Directions - Take every line from the entries below that includes the word "border" and copy it.

= Beginning of Section =

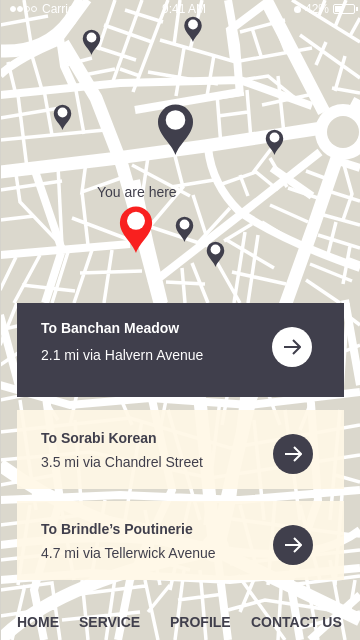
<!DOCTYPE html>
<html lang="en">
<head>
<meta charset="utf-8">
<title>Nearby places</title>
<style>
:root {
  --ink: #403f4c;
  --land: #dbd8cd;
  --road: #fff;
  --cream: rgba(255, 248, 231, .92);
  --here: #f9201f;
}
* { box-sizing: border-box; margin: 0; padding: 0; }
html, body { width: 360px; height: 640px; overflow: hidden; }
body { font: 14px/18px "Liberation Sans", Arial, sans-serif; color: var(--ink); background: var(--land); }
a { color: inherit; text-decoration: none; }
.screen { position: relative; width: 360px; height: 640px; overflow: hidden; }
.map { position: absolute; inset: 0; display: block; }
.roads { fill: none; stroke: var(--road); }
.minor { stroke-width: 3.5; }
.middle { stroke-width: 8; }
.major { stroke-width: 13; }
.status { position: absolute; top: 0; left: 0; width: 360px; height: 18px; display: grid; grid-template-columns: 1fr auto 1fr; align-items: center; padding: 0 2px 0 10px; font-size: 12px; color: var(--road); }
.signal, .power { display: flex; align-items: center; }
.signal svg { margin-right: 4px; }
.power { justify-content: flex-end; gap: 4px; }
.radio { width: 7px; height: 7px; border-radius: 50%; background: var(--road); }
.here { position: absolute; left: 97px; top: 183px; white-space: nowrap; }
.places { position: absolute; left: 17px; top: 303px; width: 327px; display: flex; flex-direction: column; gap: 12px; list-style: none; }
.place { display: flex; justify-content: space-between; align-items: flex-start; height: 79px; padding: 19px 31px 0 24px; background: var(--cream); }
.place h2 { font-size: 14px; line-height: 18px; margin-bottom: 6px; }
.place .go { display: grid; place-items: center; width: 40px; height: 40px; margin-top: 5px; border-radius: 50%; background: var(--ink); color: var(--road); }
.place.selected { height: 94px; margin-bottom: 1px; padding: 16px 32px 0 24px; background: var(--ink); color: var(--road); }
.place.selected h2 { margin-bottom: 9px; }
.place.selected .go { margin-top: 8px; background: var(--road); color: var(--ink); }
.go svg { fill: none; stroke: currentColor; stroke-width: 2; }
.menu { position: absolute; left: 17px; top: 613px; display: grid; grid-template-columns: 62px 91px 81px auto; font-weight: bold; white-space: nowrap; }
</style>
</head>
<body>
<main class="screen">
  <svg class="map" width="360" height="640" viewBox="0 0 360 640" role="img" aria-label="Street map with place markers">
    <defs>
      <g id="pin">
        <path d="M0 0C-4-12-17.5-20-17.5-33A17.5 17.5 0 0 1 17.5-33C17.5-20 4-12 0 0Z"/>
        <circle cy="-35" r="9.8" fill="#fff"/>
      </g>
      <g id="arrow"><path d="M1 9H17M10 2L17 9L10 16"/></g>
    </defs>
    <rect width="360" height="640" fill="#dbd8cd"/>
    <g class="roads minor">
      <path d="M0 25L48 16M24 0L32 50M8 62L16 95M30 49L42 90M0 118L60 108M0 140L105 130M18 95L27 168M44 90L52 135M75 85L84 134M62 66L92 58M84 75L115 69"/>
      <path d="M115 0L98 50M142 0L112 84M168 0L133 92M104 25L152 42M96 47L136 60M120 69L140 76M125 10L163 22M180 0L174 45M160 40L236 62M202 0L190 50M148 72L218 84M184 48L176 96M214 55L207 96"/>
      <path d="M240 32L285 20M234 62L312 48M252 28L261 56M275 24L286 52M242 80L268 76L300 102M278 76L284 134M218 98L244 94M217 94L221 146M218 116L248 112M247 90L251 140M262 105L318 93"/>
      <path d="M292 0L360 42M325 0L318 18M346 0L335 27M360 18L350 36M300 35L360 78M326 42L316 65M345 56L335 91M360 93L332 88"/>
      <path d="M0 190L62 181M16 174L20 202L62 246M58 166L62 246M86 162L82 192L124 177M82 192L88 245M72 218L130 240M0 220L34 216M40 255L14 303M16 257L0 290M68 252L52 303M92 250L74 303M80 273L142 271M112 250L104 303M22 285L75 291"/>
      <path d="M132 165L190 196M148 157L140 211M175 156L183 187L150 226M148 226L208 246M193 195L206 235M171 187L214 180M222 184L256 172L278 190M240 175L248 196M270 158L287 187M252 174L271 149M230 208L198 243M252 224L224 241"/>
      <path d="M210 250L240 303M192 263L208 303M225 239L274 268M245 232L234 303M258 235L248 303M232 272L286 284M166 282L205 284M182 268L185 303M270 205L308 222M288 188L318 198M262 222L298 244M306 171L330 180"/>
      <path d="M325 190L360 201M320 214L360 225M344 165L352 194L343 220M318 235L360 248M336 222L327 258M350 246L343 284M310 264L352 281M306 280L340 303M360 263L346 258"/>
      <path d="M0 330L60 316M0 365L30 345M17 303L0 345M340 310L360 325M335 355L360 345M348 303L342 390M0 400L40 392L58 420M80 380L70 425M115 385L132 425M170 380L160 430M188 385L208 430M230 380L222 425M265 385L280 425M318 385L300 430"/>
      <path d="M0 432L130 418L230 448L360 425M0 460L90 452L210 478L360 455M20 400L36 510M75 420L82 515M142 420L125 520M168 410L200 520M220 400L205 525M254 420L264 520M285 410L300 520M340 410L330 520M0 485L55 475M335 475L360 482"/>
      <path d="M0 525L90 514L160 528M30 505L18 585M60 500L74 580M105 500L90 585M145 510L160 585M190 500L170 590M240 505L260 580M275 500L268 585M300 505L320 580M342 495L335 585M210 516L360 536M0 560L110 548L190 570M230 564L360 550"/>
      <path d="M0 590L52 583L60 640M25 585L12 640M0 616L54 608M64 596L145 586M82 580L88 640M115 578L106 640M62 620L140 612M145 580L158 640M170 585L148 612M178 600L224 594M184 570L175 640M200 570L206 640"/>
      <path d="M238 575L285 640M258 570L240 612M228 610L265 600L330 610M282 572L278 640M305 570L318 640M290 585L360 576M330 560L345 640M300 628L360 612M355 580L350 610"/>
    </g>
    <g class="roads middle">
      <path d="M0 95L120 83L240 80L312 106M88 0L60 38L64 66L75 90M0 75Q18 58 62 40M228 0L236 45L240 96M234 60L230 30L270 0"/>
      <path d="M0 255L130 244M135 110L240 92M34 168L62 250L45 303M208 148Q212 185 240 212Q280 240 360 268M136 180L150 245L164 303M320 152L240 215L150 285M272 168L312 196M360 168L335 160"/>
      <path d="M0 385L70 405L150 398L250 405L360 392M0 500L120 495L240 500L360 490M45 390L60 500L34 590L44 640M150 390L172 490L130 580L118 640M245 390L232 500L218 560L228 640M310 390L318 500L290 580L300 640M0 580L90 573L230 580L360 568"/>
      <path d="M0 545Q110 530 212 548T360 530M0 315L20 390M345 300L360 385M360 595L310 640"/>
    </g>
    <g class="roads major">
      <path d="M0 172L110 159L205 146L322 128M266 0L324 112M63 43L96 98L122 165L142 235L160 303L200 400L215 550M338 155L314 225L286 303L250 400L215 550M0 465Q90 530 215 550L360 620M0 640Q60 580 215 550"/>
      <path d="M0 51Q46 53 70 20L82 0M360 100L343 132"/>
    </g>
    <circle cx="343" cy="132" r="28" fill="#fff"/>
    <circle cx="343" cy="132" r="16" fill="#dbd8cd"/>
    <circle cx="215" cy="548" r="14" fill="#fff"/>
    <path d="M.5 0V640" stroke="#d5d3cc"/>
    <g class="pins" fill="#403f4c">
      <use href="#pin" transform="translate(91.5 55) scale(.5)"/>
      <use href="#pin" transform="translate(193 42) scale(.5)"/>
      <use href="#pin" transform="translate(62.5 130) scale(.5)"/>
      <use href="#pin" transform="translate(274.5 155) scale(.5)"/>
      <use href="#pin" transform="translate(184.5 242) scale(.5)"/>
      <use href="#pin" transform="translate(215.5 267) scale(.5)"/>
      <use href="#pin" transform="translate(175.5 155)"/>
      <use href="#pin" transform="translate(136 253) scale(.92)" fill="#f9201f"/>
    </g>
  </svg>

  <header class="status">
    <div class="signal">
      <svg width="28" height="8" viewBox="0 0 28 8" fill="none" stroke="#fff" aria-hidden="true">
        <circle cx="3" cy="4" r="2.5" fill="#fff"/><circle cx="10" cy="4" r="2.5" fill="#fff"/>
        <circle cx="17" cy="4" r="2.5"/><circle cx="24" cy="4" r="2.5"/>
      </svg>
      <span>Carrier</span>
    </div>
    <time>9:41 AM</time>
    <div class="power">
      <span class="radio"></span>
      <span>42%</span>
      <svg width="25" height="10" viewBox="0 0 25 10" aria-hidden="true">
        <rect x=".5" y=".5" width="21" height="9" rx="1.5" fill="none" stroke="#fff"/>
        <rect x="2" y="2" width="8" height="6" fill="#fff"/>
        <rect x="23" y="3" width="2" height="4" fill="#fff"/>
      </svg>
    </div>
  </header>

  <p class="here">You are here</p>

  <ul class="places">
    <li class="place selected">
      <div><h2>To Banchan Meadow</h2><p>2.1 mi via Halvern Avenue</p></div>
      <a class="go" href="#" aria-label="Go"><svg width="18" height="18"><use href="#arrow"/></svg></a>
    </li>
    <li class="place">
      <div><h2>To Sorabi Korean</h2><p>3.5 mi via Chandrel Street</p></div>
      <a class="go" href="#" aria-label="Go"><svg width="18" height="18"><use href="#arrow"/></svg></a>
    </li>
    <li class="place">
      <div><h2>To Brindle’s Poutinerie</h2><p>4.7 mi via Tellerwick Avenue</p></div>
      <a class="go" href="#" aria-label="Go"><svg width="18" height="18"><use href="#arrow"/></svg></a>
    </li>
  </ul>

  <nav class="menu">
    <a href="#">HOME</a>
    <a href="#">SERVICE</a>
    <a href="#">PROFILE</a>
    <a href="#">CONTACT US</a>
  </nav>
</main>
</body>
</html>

= End of Section =

Exercise result -
* { box-sizing: border-box; margin: 0; padding: 0; }
.radio { width: 7px; height: 7px; border-radius: 50%; background: var(--road); }
.place .go { display: grid; place-items: center; width: 40px; height: 40px; margin-top: 5px; border-radius: 50%; background: var(--ink); color: var(--road); }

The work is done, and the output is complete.